Finding venues and spaces to use for Long Division has always been a challenge for us – that hasn’t changed over the last ten years. That challenge has led to some exciting and fun experiences; the disused Balne Lane Library, Wakefield Catherdal, Neon Workshops, an outdoor Precinct Stage, a Town Hall Conference room… all were unusual, awkward or expensive, but also memorable, unique and very Long Division.
The thing is – the pool is running dry. In 2019 we spent 6k just to get venues somewhere close to spec with PAs because there simply aren’t any venues in the city that have an in-house PA. In fact the only venue we used where we didn’t to bring in equipment was Warehouse 23.
A lack of venues fit for 100-150 cap shows, ready to go with a PA is (we feel) a massive problem. It means less opportunities for local bands to perform, learn, connect, find audiences and less national bands passing through.
Space for those size shows are essential to the cultural lifeblood of the city, much more than an annual Long Division. Right now we have a fresh wave of promoters new and old trying once more to get live music happening in the city.
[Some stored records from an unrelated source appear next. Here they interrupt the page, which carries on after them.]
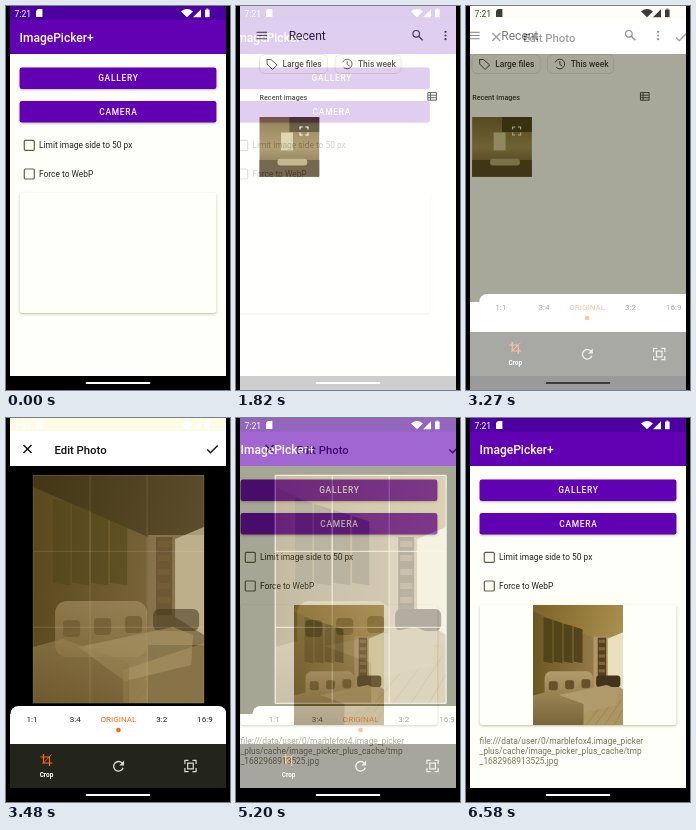
Animation of 224x384 px, one loop 8000 ms. Source, as an HTML page with a canvas:

```html
<!DOCTYPE html>
<html lang="en">
<head>
<meta charset="utf-8">
<title>Image picker demo</title>
<style>
html, body { margin: 0; width: 100%; height: 100%; overflow: hidden; background: #000; }
canvas { display: block; width: 224px; height: 384px; }
</style>
</head>
<body>
<canvas id="stage"></canvas>
<script>
const W = 224, H = 384, LOOP = 8000;
const LEFT = 4, RIGHT = 220, MID = 112, MARGIN = 13.6, INNER = 196.8, NAV = 370;
const OPEN_PICKER = 1674, OPEN_EDIT = 3174, CLOSE_EDIT = 5102;
const TAP_GALLERY = 1140, TAP_THUMB = 2650, TAP_DONE = 4650;
const SHIFT = 21.6;
const PURPLE = '#6200b3', ORANGE = '#f96a12', INK = '#444', PALE = '#dcdcd0', PAPER = '#fffffa';
const dpr = window.devicePixelRatio || 1;

function setup(cv) {
  cv.width = W * dpr;
  cv.height = H * dpr;
  const c = cv.getContext('2d');
  c.scale(dpr, dpr);
  return c;
}
const stage = setup(document.getElementById('stage'));
const buffer = document.createElement('canvas');
const layerCtx = setup(buffer);
let g = stage;

const ramp = (t, a, b) => Math.max(0, Math.min(1, (t - a) / (b - a)));
const slide = t => t <= 0 ? 0 : 1 - Math.exp(-Math.pow(t / 110, 1.3));
const fade = t => ramp(t, 50, 170);

function rect(x, y, w, h, color) {
  g.fillStyle = color;
  g.fillRect(x, y, w, h);
}
// Full-width band, wide enough to stay closed while a screen slides.
const band = (y, h, color) => rect(-30, y, W + 60, h, color);

function round(x, y, w, h, r, color) {
  g.beginPath();
  g.roundRect(x, y, w, h, r);
  g.fillStyle = color;
  g.fill();
}
function box(x, y, w, h, color, width = 1, r = 0) {
  g.beginPath();
  g.roundRect(x, y, w, h, r);
  g.strokeStyle = color;
  g.lineWidth = width;
  g.stroke();
}
function card(x, y, w, h, color) {
  g.save();
  g.shadowColor = 'rgba(60,60,0,.35)';
  g.shadowBlur = 2.5 * dpr;
  g.shadowOffsetY = dpr;
  round(x, y, w, h, 2.4, color);
  g.restore();
}
function clipped(x, y, w, h, draw) {
  g.save();
  g.beginPath();
  g.rect(x, y, w, h);
  g.clip();
  draw();
  g.restore();
}
function circle(x, y, r, color) {
  g.beginPath();
  g.arc(x, y, r, 0, 7);
  g.fillStyle = color;
  g.fill();
}
function arc(x, y, r, color, width = 1, from = 0, to = 7) {
  g.beginPath();
  g.arc(x, y, r, from, to);
  g.strokeStyle = color;
  g.lineWidth = width;
  g.stroke();
}
function trace(p) {
  g.beginPath();
  for (let i = 0; i < p.length; i += 2) g.lineTo(p[i], p[i + 1]);
}
function poly(color, ...p) {
  trace(p);
  g.fillStyle = color;
  g.fill();
}
function line(color, width, ...p) {
  trace(p);
  g.strokeStyle = color;
  g.lineWidth = width;
  g.stroke();
}
function text(s, x, y, size, color, weight = 400, align = 'left', spacing = 0) {
  g.font = `${weight} ${size}px Roboto, sans-serif`;
  g.letterSpacing = spacing + 'px';
  g.textAlign = align;
  g.fillStyle = color;
  g.fillText(s, x, y);
}
function blend(x0, y0, x1, y1, ...colors) {
  const k = g.createLinearGradient(x0, y0, x1, y1);
  colors.forEach((c, i) => k.addColorStop(i / (colors.length - 1), c));
  return k;
}
// Press highlight: grows, then fades.
function ripple(t, x, y, r0, r1, rgb, strength) {
  if (t < 0 || t > 450) return;
  const a = strength * (1 - ramp(t, 220, 450));
  circle(x, y, r0 + (r1 - r0) * ramp(t, 0, 250), `rgba(${rgb},${a})`);
}

// Living room in a few flat shapes, on a 3 x 4 field of 57 px cells.
function photo(x, y, w) {
  const h = w * 4 / 3;
  clipped(x, y, w, h, () => {
    g.translate(x, y);
    g.scale(w / 171, w / 171);
    rect(0, 0, 171, 228, blend(0, 0, 171, 50, '#7c6426', '#a98f50'));
    poly(blend(0, 0, 115, 0, '#6c5722', '#937a48'), 0, 12, 115, 62, 115, 228, 0, 228);
    rect(115, 60, 56, 110, '#b0976a');
    for (let i = 0; i < 4; i++) {
      const l = 20 + i * 19, t = 23 + i * 6;
      poly('#514519', l, t, l + 17, t + 5, l + 17, 110, l, 108);
    }
    rect(123, 62, 16, 78, '#55411f');
    for (let i = 0; i < 5; i++) rect(125, 66 + i * 14, 12, 6, '#7d6439');
    poly('#e9e1bd', 142, 64, 171, 52, 171, 160, 142, 142);
    poly('#ab9560', 90, 195, 171, 168, 171, 228, 90, 228);
    for (let i = 0; i < 5; i++) line('#8b7443', 0.8, 100 + i * 18, 228, 140 + i * 14, 180);
    round(120, 134, 46, 22, 6, '#41341b');
    round(22, 126, 92, 56, 12, blend(0, 126, 0, 182, '#b29b6c', '#927c4c'));
    for (let i = 0; i < 3; i++) round(30 + i * 31, 145 - i * 2, 17, 17, 4, '#66512b');
    poly('#b09b6c', 45, 172, 140, 152, 160, 160, 158, 190, 92, 206);
    poly(blend(0, 165, 0, 228, '#9c8555', '#79653a'), 0, 172, 30, 164, 96, 188, 96, 228, 0, 228);
  });
}

function thumb(x, y, s) {
  rect(x, y, s, s, blend(x, y, x, y + s, '#7a6634', '#a18c58', '#5d4c25'));
  rect(x + s / 2, y, s / 2, s / 4, '#463c1b');
  rect(x + s * 0.36, y + s * 0.26, s / 5, s * 0.3, '#d9cda0');
  rect(x, y + s * 0.72, s, s * 0.28, '#554526');
  round(x + s * 0.3, y + s * 0.7, s / 2, s / 9, 3, '#b7a678');
}

// Four corner marks around a point.
function corners(x, y, r, color, width) {
  for (let i = 0; i < 4; i++) {
    const a = i % 2 ? r : -r, b = i < 2 ? r : -r;
    line(color, width, x + a, y + b * 0.35, x + a, y + b, x + a * 0.35, y + b);
  }
}

function button(label, y, t) {
  card(MARGIN, y, INNER, 21.6, PURPLE);
  clipped(MARGIN, y, INNER, 21.6, () => ripple(t, MID, y + 11, 10, 105, '255,255,255', 0.25));
  text(label, MID + 0.4, y + 13.8, 8.4, '#fff', 500, 'center', 0.75);
}

function checkbox(label, y) {
  box(18.3, y - 5, 10, 10, '#62604a', 1.2, 1);
  text(label, 33, y + 3.1, 8.4, '#222');
}

function home(t) {
  band(0, H, PAPER);
  band(0, 14, '#4c00a0');
  band(14, 34, PURPLE);
  text('ImagePicker+', MARGIN, 35.7, 12, '#fff', 500);
  button('GALLERY', 61.5, t - TAP_GALLERY);
  button('CAMERA', 95, -1);
  checkbox('Limit image side to 50 px', 139.3);
  checkbox('Force to WebP', 168);
  card(MARGIN, 187, INNER, 120, PAPER);
  if (t > OPEN_EDIT) {
    photo(67, 187, 90);
    const path = ['file:///data/user/0/marblefox4.image_picker', '_plus/cache/image_picker_plus_cache/tmp', '_1682968913525.jpg'];
    path.forEach((s, i) => text(s, MARGIN, 326 + i * 10, 8.4, '#75755a'));
  }
  band(NAV, 14, '#000');
}

function chip(x, w, label) {
  box(x, 48.5, w, 19, '#dcdccc', 0.7, 5);
  text(label, x + 23, 61, 8.4, '#333', 500);
}

function picker(t) {
  const x = 18.5, size = 59.7;
  band(0, H, '#fff');
  for (let i = -1; i < 2; i++) {
    line(INK, 1.1, 15.5, 29.5 + i * 3.2, 26, 29.5 + i * 3.2);
    circle(204.5, 29.5 + i * 3.7, 1.1, INK);
  }
  text('Recent', 47.7, 34, 12, '#222');
  arc(175.2, 27.8, 3.3, INK, 1.2);
  line(INK, 1.3, 177.6, 30.2, 181.6, 34.2);

  chip(x, 68, 'Large files');
  chip(94, 66, 'This week');
  line(INK, 1, 26, 53.5, 30, 53.5, 36, 59, 31.5, 63.5, 26, 58, 26, 53);
  arc(106.2, 58, 4.8, INK, 1, -2.8, 2.4);
  line(INK, 1, 106.2, 55, 106.2, 58.4, 108.6, 60);

  text('Recent images', x, 93.6, 7.2, '#333', 500);
  box(186.8, 86.6, 8.6, 7.6, INK);
  for (const y of [89.2, 91.7]) line(INK, 1, 187, y, 195, y);
  line(INK, 1, 189.5, 87, 189.5, 94);

  thumb(x, 111, size);
  corners(63, 125, 4, '#fff', 1.1);
  clipped(x, 111, size, size, () => ripple(t - TAP_THUMB, 48, 141, 6, 44, '0,0,0', 0.15));
}

function cropGrid(x, y, cell) {
  box(x, y, cell * 3, cell * 4, '#fff9e4');
  for (const k of [1, 2]) {
    const cx = x + k * cell, cy = y + k * cell * 4 / 3;
    line('#f2ecd0', 0.9, cx, y, cx, y + cell * 4);
    line('#f2ecd0', 0.9, x, cy, x + cell * 3, cy);
  }
}

function edit(t, alpha) {
  // Half-faded black reads as olive.
  const c = Math.round(140 * alpha * (1 - alpha));
  band(0, H, `rgb(${c},${c},0)`);
  band(0, 48, '#fff');
  band(0, 13, '#fffce6');
  line('#111', 1.4, 17, 27, 25, 35);
  line('#111', 1.4, 25, 27, 17, 35);
  text('Edit Photo', 48, 35.7, 11.3, '#111', 500);
  ripple(t - TAP_DONE, 203, 31.5, 9, 15, '150,140,40', 0.07);
  line('#111', 1.4, 200.8, 31.5, 204, 34.8, 211.2, 27.4);

  g.globalAlpha = ramp(t, 3340, 3600);
  photo(26.6, 57, 171);
  g.globalAlpha = ramp(t, 3440, 3700);
  cropGrid(26.6, 57.3, 57);
  g.globalAlpha = 1;

  round(LEFT, 288, RIGHT - LEFT, 16, [8, 8, 0, 0], '#fff');
  band(296, 30, '#fff');
  ['1:1', '3:4', 'ORIGINAL', '3:2', '16:9'].forEach((s, i) =>
    text(s, MID + (i - 2) * 43.2, 304, 8.1, i === 2 ? ORANGE : '#222', 400, 'center'));
  circle(MID, 312, 2.3, ORANGE);

  band(326, 44, '#23241a');
  line(ORANGE, 1.2, 37, 336, 37, 345, 46, 345);
  line(ORANGE, 1.2, 34, 339, 43, 339, 43, 348);
  line(ORANGE, 0.9, 36, 346, 45, 336.5);
  text('Crop', 40, 359, 6.4, '#fff', 700, 'center');
  arc(MID, 348.3, 4.8, PALE, 1.3, 0.3, 5.6);
  poly(PALE, 117.6, 342.5, 117.6, 347.5, 112.8, 347.5);
  corners(184, 348, 5.6, PALE, 1.2);
  box(181.2, 345.2, 5.6, 5.6, PALE, 1.2);
  band(NAV, 14, '#000');
}

function systemBars(t) {
  const dark = ramp(t, OPEN_PICKER + 150, OPEN_PICKER + 350) - ramp(t, OPEN_EDIT + 100, OPEN_EDIT + 250);
  const v = Math.round(255 - 195 * dark), ink = `rgb(${v},${v},${v})`;
  text('7:21', 8.6, 10.6, 8.6, ink);
  poly(ink, 32, 3, 36.4, 3, 36.4, 11, 30, 11, 30, 5);
  g.beginPath();
  g.moveTo(181, 11.2);
  g.arc(181, 11.2, 8.2, -Math.PI * 0.76, -Math.PI * 0.24);
  g.fillStyle = ink;
  g.fill();
  poly(ink, 187, 11.2, 195, 11.2, 195, 3.2);
  rect(199, 3.6, 4.6, 7.6, ink);
  rect(200.3, 2.6, 2, 1, ink);
  round(79.7, 375.9, 64.6, 2, 1, ink);
  rect(0, 0, LEFT, H, '#000');
  rect(RIGHT, 0, LEFT, H, '#000');
}

function layer(draw, t, dx, alpha) {
  if (alpha <= 0) return;
  g = layerCtx;
  g.clearRect(0, 0, W, H);
  g.save();
  g.translate(dx, 0);
  draw(t, alpha);
  g.restore();
  g = stage;
  g.globalAlpha = alpha;
  g.drawImage(buffer, 0, 0, W, H);
  g.globalAlpha = 1;
}

function open(from, to, t, since) {
  const p = slide(t - since);
  layer(from, t, -SHIFT * p, 1);
  layer(to, t, SHIFT * (1 - p), fade(t - since));
}

function close(from, to, t, since) {
  const p = slide(t - since);
  layer(to, t, -SHIFT * (1 - p), 1);
  layer(from, t, SHIFT * p, 1 - ramp(t - since, 30, 145));
}

function render(t) {
  if (t < OPEN_EDIT) open(home, picker, t, OPEN_PICKER);
  else if (t < CLOSE_EDIT) open(picker, edit, t, OPEN_EDIT);
  else close(edit, home, t, CLOSE_EDIT);
  systemBars(t);
}

const start = performance.now();
function tick() {
  render((performance.now() - start) % LOOP);
  requestAnimationFrame(tick);
}
tick();
</script>
</body>
</html>
```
But it’s never been harder, for a multitude of reasons. It’s unfair that the pressure and financial risk is on the promoters, when the venues are often happy to take income from the bar but not contribute to paying for tech or artist fees.
The thing is, we have some cool spaces but they are almost all lacking a PA. When it costs 200, 300, 400 quid to get a decent PA, it makes shows completely unfeasible. Because the promoters are nice people, they often pay the bands and everyone has a great time, except them footing the bill.
We are exploring a possible scheme that would see a PA bought for the city through funding. This PA would be of a good enough quality to be used in the various 100-150 cap spaces we have in the city. It would be stored centrally and available for promoters and musicians to hire for a significantly lower fee than from a regular PA provider. The project would be run at cost with income taken from promoters used to pay for storage, repairs, improvements and potentially small admin costs / hours if the project became successful and popular. There could also be a pool of aspiring sound technicians looking to develop their skills available to all.
The issues discussed above might be personal to us and not be representative of Wakefield as a whole. But either way, we’d like to hear your thoughts. Your opinions and data would help a funding bid, were it to happen, so please share your views here.